→ **What needs to be done**
In the material below, find each line that contains the word "height" and copy it.
◆ ◆ ◆ ◆ ◆
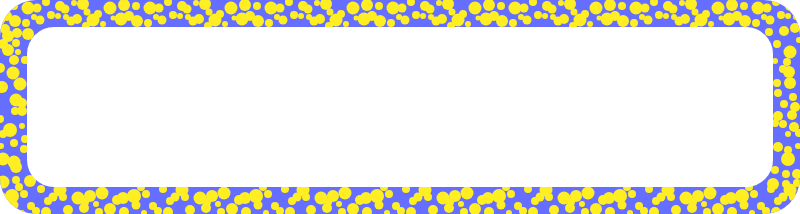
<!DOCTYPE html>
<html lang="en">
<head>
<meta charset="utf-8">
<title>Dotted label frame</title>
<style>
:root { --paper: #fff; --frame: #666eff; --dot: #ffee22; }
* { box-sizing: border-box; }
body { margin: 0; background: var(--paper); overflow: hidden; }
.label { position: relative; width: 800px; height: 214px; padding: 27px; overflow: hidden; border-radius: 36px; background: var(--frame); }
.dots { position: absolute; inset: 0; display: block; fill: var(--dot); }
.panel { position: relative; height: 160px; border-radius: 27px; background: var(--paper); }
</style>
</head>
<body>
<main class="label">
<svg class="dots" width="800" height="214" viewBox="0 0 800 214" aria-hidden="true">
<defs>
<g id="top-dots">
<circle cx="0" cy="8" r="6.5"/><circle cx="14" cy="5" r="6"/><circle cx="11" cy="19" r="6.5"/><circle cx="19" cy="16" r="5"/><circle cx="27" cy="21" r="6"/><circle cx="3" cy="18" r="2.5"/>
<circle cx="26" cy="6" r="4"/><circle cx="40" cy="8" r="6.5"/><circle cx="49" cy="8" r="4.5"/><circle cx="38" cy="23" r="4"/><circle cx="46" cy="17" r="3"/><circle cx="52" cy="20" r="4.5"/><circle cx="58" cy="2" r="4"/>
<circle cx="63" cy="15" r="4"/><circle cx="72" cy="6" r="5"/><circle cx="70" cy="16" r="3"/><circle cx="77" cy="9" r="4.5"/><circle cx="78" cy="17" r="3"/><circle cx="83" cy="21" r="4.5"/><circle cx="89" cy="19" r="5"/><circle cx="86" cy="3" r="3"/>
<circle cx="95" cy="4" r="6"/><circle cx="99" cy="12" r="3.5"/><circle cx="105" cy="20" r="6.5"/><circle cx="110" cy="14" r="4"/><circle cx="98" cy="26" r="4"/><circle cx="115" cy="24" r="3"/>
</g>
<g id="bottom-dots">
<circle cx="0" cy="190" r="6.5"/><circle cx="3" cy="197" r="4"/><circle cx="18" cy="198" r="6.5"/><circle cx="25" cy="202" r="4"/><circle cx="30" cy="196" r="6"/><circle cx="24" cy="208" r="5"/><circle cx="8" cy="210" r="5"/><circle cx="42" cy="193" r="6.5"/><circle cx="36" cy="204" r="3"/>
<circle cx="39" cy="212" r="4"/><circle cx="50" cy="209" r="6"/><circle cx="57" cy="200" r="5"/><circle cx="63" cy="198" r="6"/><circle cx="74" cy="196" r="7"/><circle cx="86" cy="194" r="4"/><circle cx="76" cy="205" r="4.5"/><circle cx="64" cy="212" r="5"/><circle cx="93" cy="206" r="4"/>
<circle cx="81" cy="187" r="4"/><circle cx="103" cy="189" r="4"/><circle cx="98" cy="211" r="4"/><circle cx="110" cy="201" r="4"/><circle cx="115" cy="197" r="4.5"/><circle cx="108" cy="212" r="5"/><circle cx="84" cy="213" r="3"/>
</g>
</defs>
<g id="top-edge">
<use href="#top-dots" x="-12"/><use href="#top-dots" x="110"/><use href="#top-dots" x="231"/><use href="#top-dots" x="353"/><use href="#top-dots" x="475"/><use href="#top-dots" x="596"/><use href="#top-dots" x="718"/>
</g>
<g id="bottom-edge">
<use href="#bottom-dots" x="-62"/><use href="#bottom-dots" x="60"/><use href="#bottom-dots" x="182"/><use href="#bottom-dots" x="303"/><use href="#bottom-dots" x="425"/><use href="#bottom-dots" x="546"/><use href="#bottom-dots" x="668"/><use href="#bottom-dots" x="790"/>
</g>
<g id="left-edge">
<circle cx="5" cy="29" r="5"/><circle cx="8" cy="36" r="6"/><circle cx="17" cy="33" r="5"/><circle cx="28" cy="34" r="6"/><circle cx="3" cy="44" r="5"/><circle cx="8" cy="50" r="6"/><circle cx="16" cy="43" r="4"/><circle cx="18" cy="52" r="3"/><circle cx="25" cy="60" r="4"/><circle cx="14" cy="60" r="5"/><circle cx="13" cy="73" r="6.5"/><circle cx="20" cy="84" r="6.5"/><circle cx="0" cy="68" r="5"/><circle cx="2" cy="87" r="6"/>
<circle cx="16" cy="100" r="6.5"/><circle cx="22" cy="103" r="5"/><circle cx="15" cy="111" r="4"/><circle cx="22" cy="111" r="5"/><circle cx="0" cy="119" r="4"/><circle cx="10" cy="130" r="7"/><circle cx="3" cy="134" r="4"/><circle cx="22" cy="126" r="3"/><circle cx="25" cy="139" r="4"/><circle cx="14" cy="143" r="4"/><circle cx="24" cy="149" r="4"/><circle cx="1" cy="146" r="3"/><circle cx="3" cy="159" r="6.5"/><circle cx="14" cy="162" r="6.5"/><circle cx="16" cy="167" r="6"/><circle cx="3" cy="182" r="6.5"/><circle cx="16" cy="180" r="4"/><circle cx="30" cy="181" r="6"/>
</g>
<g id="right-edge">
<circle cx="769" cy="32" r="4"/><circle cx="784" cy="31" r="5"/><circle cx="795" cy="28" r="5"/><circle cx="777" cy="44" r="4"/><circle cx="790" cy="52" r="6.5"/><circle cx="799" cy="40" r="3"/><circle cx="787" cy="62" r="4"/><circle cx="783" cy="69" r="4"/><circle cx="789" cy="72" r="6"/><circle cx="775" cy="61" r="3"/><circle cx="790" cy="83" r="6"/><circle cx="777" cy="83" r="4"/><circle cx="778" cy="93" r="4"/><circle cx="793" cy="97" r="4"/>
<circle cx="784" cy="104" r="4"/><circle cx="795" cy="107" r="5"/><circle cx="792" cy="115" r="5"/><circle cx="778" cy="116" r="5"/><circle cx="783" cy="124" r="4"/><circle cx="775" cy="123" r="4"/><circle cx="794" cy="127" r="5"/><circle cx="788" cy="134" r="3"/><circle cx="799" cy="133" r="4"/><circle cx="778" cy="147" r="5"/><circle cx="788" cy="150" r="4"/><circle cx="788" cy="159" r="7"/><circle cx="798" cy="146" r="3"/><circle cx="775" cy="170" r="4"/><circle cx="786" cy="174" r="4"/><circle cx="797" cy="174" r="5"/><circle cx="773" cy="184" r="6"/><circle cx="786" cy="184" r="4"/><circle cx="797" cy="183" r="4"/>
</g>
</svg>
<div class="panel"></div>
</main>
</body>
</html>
◆ ◆ ◆ ◆ ◆
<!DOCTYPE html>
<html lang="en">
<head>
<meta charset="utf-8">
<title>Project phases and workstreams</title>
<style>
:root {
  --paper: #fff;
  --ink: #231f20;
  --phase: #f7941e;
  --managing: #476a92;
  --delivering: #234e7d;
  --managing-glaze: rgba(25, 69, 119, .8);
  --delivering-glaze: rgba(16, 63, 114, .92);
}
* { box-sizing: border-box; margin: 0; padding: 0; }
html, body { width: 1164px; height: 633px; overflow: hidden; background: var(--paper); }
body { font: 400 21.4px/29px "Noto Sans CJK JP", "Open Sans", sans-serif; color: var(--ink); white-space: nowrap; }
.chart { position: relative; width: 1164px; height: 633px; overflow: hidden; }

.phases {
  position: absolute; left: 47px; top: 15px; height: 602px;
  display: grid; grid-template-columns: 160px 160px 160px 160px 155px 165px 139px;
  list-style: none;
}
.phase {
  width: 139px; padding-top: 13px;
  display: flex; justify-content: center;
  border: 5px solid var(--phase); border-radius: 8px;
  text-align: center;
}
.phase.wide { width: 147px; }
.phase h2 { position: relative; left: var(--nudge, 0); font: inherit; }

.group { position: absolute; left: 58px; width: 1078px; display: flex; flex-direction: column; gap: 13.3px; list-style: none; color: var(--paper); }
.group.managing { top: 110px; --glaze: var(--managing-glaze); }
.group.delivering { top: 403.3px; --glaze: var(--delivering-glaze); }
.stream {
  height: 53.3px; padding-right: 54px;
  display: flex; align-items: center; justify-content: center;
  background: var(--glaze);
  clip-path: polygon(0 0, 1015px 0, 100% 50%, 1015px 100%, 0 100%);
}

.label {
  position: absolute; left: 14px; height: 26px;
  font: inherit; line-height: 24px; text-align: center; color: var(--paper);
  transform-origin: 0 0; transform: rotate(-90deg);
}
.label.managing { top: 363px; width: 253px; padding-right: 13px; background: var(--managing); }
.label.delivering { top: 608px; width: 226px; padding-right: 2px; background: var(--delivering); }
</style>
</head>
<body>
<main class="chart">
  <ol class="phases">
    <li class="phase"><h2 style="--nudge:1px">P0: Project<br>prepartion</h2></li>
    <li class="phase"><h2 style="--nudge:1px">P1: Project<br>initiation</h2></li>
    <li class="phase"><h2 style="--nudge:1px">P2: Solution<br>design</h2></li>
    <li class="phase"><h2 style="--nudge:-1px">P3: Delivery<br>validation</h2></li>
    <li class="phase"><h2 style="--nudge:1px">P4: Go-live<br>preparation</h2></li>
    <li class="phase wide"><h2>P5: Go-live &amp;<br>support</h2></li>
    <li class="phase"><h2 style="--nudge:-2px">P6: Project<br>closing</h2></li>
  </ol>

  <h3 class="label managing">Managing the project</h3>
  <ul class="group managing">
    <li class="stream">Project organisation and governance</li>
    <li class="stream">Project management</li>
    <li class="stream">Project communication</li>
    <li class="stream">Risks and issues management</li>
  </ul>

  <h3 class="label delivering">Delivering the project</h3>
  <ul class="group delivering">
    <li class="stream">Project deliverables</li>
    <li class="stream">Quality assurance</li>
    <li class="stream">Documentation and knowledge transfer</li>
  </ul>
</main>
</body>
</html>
◆ ◆ ◆ ◆ ◆
→ **Task response**
.label { position: relative; width: 800px; height: 214px; padding: 27px; overflow: hidden; border-radius: 36px; background: var(--frame); }
.panel { position: relative; height: 160px; border-radius: 27px; background: var(--paper); }
<svg class="dots" width="800" height="214" viewBox="0 0 800 214" aria-hidden="true">
html, body { width: 1164px; height: 633px; overflow: hidden; background: var(--paper); }
.chart { position: relative; width: 1164px; height: 633px; overflow: hidden; }
  position: absolute; left: 47px; top: 15px; height: 602px;
  height: 53.3px; padding-right: 54px;
  position: absolute; left: 14px; height: 26px;
  font: inherit; line-height: 24px; text-align: center; color: var(--paper);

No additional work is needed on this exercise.